Look through the entries for the string "rightD", and copy each line that holds it.

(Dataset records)
* * * *
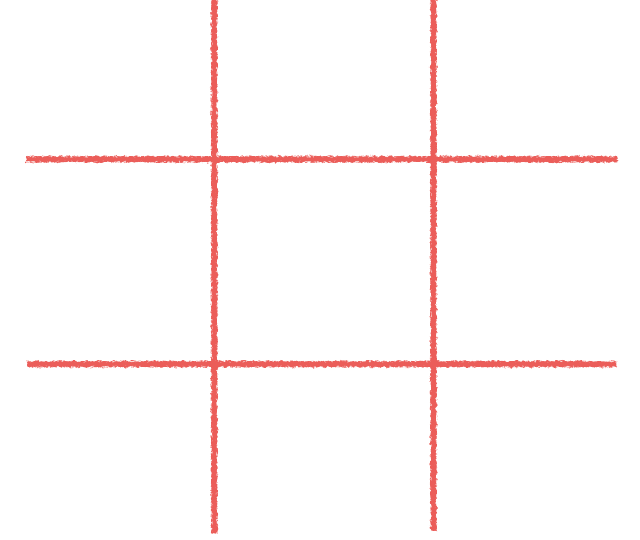
A Shadertoy shader for this background:

```glsl
#define PAPER vec3(1.0)
#define CHALK vec3(0.92, 0.365, 0.35)
#define COLUMNS vec2(0.3968, 0.8028)
#define ROWS vec2(0.3258, 0.7052)
#define HALF_WIDTH 0.0058
#define EDGE_ROUGHNESS 0.0034
#define GRAIN_SCALE 170.0
#define FLECK_AMOUNT 0.75

vec2 hashGradient(vec2 cell) {
    vec3 q = fract(cell.xyx * vec3(0.1031, 0.1030, 0.0973));
    q += dot(q, q.yzx + 33.33);
    float angle = 6.2832 * fract((q.x + q.y) * q.z);
    return vec2(cos(angle), sin(angle));
}

float gradientNoise(vec2 p) {
    vec2 i = floor(p), f = fract(p);
    vec2 u = f * f * f * (f * (f * 6.0 - 15.0) + 10.0);
    vec2 e = vec2(0.0, 1.0);
    float low = mix(dot(hashGradient(i), f),
                    dot(hashGradient(i + e.yx), f - e.yx), u.x);
    float high = mix(dot(hashGradient(i + e.xy), f - e.xy),
                     dot(hashGradient(i + e.yy), f - e.yy), u.x);
    return mix(low, high, u.y);
}

// Coverage of a rough stroke; q.x runs along it, q.y across it
float chalkStroke(vec2 q, float start, float end, float seed) {
    float pixel = 1.0 / iResolution.y;
    float across = abs(q.y);
    float outside = max(across - HALF_WIDTH, max(start - q.x, q.x - end));

    // Ragged outline
    vec2 grain = q * GRAIN_SCALE + seed;
    float rough = gradientNoise(grain * vec2(0.8, 1.2))
                + 0.5 * gradientNoise(grain * 2.1 + 19.0);
    float edge = outside + EDGE_ROUGHNESS * rough;
    float body = 1.0 - smoothstep(-0.7 * pixel, 0.7 * pixel, edge);

    // Pale flecks, denser toward the rim
    float rim = smoothstep(0.25, 0.85, across / HALF_WIDTH);
    float fleck = smoothstep(0.15, 0.5, gradientNoise(grain * vec2(1.0, 1.4) + 57.0));
    return body * (1.0 - FLECK_AMOUNT * fleck * rim);
}

void mainImage(out vec4 fragColor, in vec2 fragCoord) {
    vec2 p = fragCoord / iResolution.y;
    float aspect = iResolution.x / iResolution.y;
    float ink = 0.0;

    for (int i = 0; i < 2; i++) {
        float k = float(i);
        // Columns leave the top; rows stop short of both sides
        float column = chalkStroke(vec2(p.y, p.x - COLUMNS[i] * aspect / 1.1852),
                                   mix(0.0125, 0.017, k), 2.0, 11.0 + 37.0 * k);
        float inset = mix(0.0510, 0.0485, k);
        float row = chalkStroke(vec2(p.x, p.y - ROWS[i]),
                                inset, aspect + 0.007 - inset, 91.0 + 43.0 * k);
        ink = max(ink, max(column, row));
    }
    fragColor = vec4(mix(PAPER, CHALK, ink), 1.0);
}
```
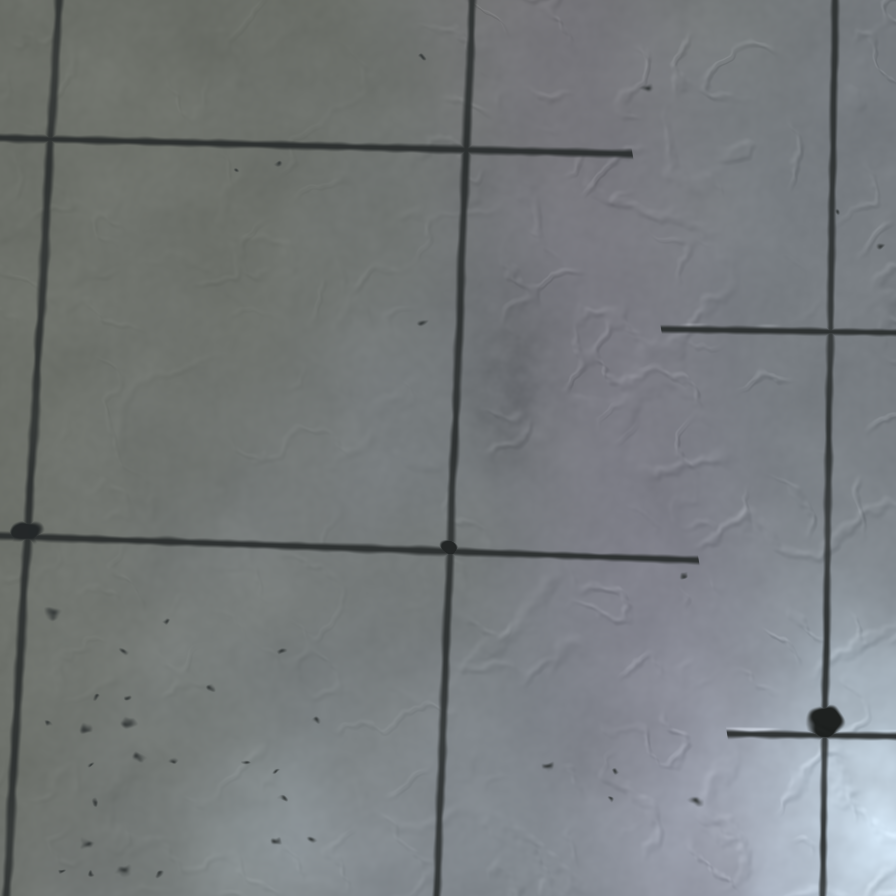
Write a Shadertoy shader that draws this texture.

```glsl
// Worn grey stone-print floor: three leaning columns of slabs, with the rows
// right of a slanted seam shifted by half a slab. Noise embosses creases,
// hashed cells scatter pits, and a cool glare lights the lower right corner.

#define COLUMN_HALF_WIDTH 0.0066
#define ROW_HALF_WIDTH 0.0056
#define PIT_CELLS 24.0
#define CREASE_SCALE 7.5
#define CREASE_RELIEF 0.055
#define MOTTLE 0.06
#define GLARE_CENTER vec2(1.01, 0.06)
#define WARM_STONE vec3(0.418, 0.432, 0.405)
#define COOL_STONE vec3(0.458, 0.476, 0.494)
#define GLARE_COLOR vec3(0.30, 0.345, 0.38)
#define GROUT vec3(0.165, 0.18, 0.18)

vec2 hash2(vec2 p) {
    vec3 q = fract(vec3(p.xyx) * vec3(0.1031, 0.1030, 0.0973));
    q += dot(q, q.yzx + 33.33);
    return fract((q.xx + q.yz) * q.zy);
}

// Gradient noise, roughly -0.7 to 0.7
float noise(vec2 p) {
    vec2 i = floor(p), f = p - i;
    vec2 u = f * f * f * (f * (f * 6.0 - 15.0) + 10.0);
    vec4 corner;
    for (int k = 0; k < 4; k++) {
        vec2 o = vec2(k & 1, k >> 1);
        corner[k] = dot(hash2(i + o + 71.0) * 2.0 - 1.0, f - o);
    }
    return mix(mix(corner.x, corner.y, u.x), mix(corner.z, corner.w, u.x), u.y);
}

float fbm(vec2 p) {
    float sum = 0.0, amp = 0.5;
    for (int k = 0; k < 4; k++) {
        sum += amp * noise(p);
        p = mat2(1.6, 1.2, -1.2, 1.6) * p + 7.3;
        amp *= 0.55;
    }
    return sum;
}

// Two sizes of broken raised creases over fine roughness
float stoneHeight(vec2 p) {
    vec2 q = p + 0.05 * vec2(fbm(p * 13.0), fbm(p * 13.0 + 31.0));
    float height = 0.3 * fbm(p * 32.0), scale = CREASE_SCALE;
    for (int k = 0; k < 2; k++) {
        float crease = 1.0 - smoothstep(0.0, 0.07, abs(noise(q * scale + 3.0)));
        height += crease * smoothstep(-0.05, 0.25, noise(p * scale * 0.8 + 12.0));
        scale *= 2.1;
    }
    return height;
}

// Scattered dark pits, densest at the lower left
float pits(vec2 p) {
    vec2 cell = floor(p * PIT_CELLS), r = hash2(cell + 5.0);
    vec2 d = p - (cell + 0.3 + 0.4 * hash2(cell + 90.0)) / PIT_CELLS;
    float chance = 0.03 + 0.2 * smoothstep(0.5, 0.1, p.x) * smoothstep(0.42, 0.25, p.y);
    float radius = mix(0.004, 0.0095, r.y * r.y);
    d += 0.006 * vec2(noise(p * 95.0), noise(p * 95.0 + 9.0));
    return step(r.x, chance) * smoothstep(radius, 0.0, length(d * vec2(0.85, 1.2)));
}

float columnX(float i, float y) {
    return 0.007 + i * (0.5045 - 0.0245 * i) + y * (0.059 - i * (0.0155 + 0.0035 * i));
}

// Dark core fading through a worn rim
float joint(float d, float halfWidth, float pixel) {
    return smoothstep(halfWidth + pixel, halfWidth * 0.15, abs(d));
}

float rowDistance(float row, float pitch) {
    return (row - floor(row + 0.5)) * pitch;
}

void mainImage(out vec4 fragColor, in vec2 fragCoord) {
    vec2 p = fragCoord / iResolution.xy;
    float pixel = 0.7 / iResolution.y;
    float seam = p.x - 0.706 - (0.828 - p.y) * 0.163;
    float shifted = smoothstep(-pixel, pixel, seam);

    // Stone tone and glare
    float cool = smoothstep(0.2, 1.05, p.x + 0.45 * (1.0 - p.y) + 0.4 * fbm(p * 3.0));
    vec3 color = mix(WARM_STONE, COOL_STONE, cool);
    color += vec3(0.012, -0.006, 0.012) * smoothstep(0.22, 0.0, abs(seam + 0.06));
    vec2 g = (p - GLARE_CENTER) / vec2(0.19, 0.23);
    float glare = exp(-dot(g, g)) + 0.25 * exp(-2.6 * length(p - vec2(0.75, 0.0)));
    vec2 g2 = (p - vec2(0.3, 0.06)) / vec2(0.13, 0.18);
    glare += 0.2 * exp(-dot(g2, g2));
    color += GLARE_COLOR * glare * (0.95 + 0.9 * fbm(p * 7.0));

    // Mottling, a scuffed stain, embossed relief and pits
    color += MOTTLE * (fbm(p * 4.5) + 0.6 * fbm(p * 13.0 + 40.0)) + 0.012 * noise(p * 90.0);
    vec2 s = (p - vec2(0.57, 0.57)) / vec2(0.05, 0.1);
    color -= 0.055 * exp(-dot(s, s)) * (1.0 + 2.5 * fbm(p * 22.0));
    vec2 e = vec2(-0.0016, 0.0022);
    float relief = stoneHeight(p - e) - stoneHeight(p + e);
    float wear = 0.25 + 0.55 * smoothstep(0.35, 0.7, p.x) + 0.5 * glare;
    color += CREASE_RELIEF * wear * relief;
    color = mix(color, GROUT * 1.2, 0.9 * pits(p));

    // Rows on each side of the seam
    float leftPitch = 0.444 + 0.0095 * p.x;
    float leftD = rowDistance((p.y - 0.402 + 0.035 * p.x) / leftPitch, leftPitch);
    float rightD = rowDistance((p.y - 0.181 + 0.015 * (p.x - 0.811)) / 0.4505, 0.4505);
    float ragged = 1.0 + 0.5 * noise(p * 40.0) + 0.3 * noise(p * 14.0);
    float rowWidth = ROW_HALF_WIDTH * ragged;
    float grout = 0.95 * mix(joint(leftD, rowWidth, pixel), joint(rightD, rowWidth * 0.9, pixel), shifted);
    float lip = shifted * joint(rightD - 0.005, 0.003, pixel) * smoothstep(-0.1, 0.3, noise(p * 18.0));
    color += 0.18 * lip;

    // Columns, with a ragged clot of dirt where each meets its lower row
    for (int k = 0; k < 3; k++) {
        float i = float(k);
        float width = COLUMN_HALF_WIDTH * ragged * (1.0 - 0.1 * i);
        float d = p.x - columnX(i, p.y) + 0.002 * noise(p * 12.0);
        float strength = 0.88 + 0.2 * noise(p * 9.0 + i);
        grout = max(grout, strength * joint(d, width, pixel));
        float y = k == 2 ? 0.194 : 0.408 - 0.035 * columnX(i, 0.4);
        float radius = k == 2 ? 0.021 : 0.016 - 0.007 * i;
        float clot = length(p - vec2(columnX(i, y), y)) + 0.014 * noise(p * 48.0 + 2.0);
        grout = max(grout, 1.1 * smoothstep(radius + pixel, radius * 0.65, clot));
    }
    fragColor = vec4(clamp(mix(color, GROUT, grout), 0.0, 1.0), 1.0);
}
```
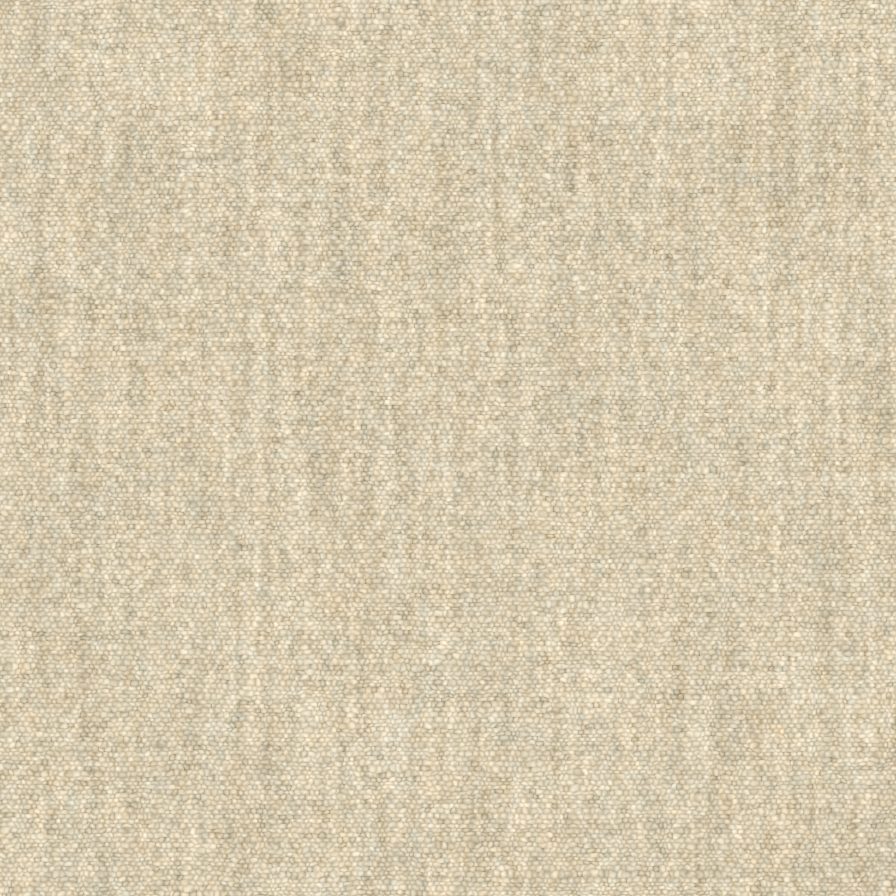
Reproduce this texture procedurally as a Shadertoy shader.

```glsl
// Fine plain-weave cloth in oatmeal beige with flecked, slightly uneven yarn.
// Rows of staggered, ragged thread bumps are overlaid with upright yarn streaks
// and loose fibres; faint warm and cool tints give the heathered look.

float hash(vec2 p) {
    vec3 q = fract(p.xyx * 0.1031);
    q += dot(q, q.yzx + 33.33);
    return fract((q.x + q.y) * q.z);
}

// Smooth value noise, centred on zero
float noise(vec2 p) {
    vec2 i = floor(p), f = fract(p);
    f = f * f * (3.0 - 2.0 * f);
    float low = mix(hash(i), hash(i + vec2(1, 0)), f.x);
    float high = mix(hash(i + vec2(0, 1)), hash(i + vec2(1, 1)), f.x);
    return mix(low, high, f.y) - 0.5;
}

vec3 cloth(vec2 uv) {
    // Threads wander along their length and fray at the scale of one crossing
    vec2 wander = vec2(noise(uv * vec2(60, 14)), noise(uv * vec2(14, 60) + 71.0));
    vec2 fray = vec2(noise(uv * vec2(150, 170) + 3.0), noise(uv * vec2(150, 170) + 87.0));
    vec2 weave = uv * vec2(138, 186) + 0.8 * wander + 0.55 * fray;

    // Staggered bumps where one thread crosses over another
    weave.x += 0.5 * mod(floor(weave.y), 2.0);
    vec2 cell = floor(weave);
    vec2 local = fract(weave) - 0.5;
    float bump = smoothstep(0.72, 0.05, length(local * vec2(1.0, 0.9)));
    float fleck = hash(cell + 17.0) - 0.5;

    // Upright and level yarn streaks, loose fibres and soft patches
    float warp = noise(uv * vec2(150, 11) + 31.0) + 0.5 * noise(uv * vec2(60, 5) + 23.0);
    float weft = noise(uv * vec2(12, 180) + 53.0);
    float fibre = noise(uv * vec2(260, 190) + 11.0);
    float patches = noise(uv * vec2(20, 12) + 91.0);

    float tone = 0.17 * (bump - 0.48) + 0.065 * fleck + 0.12 * fibre
               + 0.065 * warp + 0.03 * weft + 0.012 * patches;

    // Dark pinholes in some of the gaps, gathered along upright threads
    float gathered = 0.86 - 0.25 * noise(uv * vec2(138, 8) + 61.0);
    float pinhole = step(gathered, hash(cell + 143.0)) * (1.0 - bump);
    tone -= 0.09 * pinhole;

    // Heathered tint: positive is warm, negative is cool grey
    float tint = 0.25 * (hash(cell + 207.0) - 0.5)
               + 0.75 * noise(uv * vec2(150, 75) + 5.0)
               + 0.25 * noise(uv * vec2(34, 16) + 43.0);

    vec3 beige = vec3(0.838, 0.788, 0.682);
    return beige + tone * vec3(1.0, 1.0, 1.03) + tint * vec3(0.035, -0.006, -0.045);
}

void mainImage(out vec4 fragColor, in vec2 fragCoord) {
    // Average four samples to soften the fine weave
    vec3 color = vec3(0);
    for (int i = 0; i < 4; i++) {
        vec2 offset = vec2(i % 2, i / 2) * 0.5 - 0.25;
        color += 0.25 * cloth((fragCoord + offset) / iResolution.y);
    }
    fragColor = vec4(clamp(color, 0.0, 1.0), 1.0);
}
```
* * * *
◆ **RESPONSE**:
    float rightD = rowDistance((p.y - 0.181 + 0.015 * (p.x - 0.811)) / 0.4505, 0.4505);
    float grout = 0.95 * mix(joint(leftD, rowWidth, pixel), joint(rightD, rowWidth * 0.9, pixel), shifted);
    float lip = shifted * joint(rightD - 0.005, 0.003, pixel) * smoothstep(-0.1, 0.3, noise(p * 18.0));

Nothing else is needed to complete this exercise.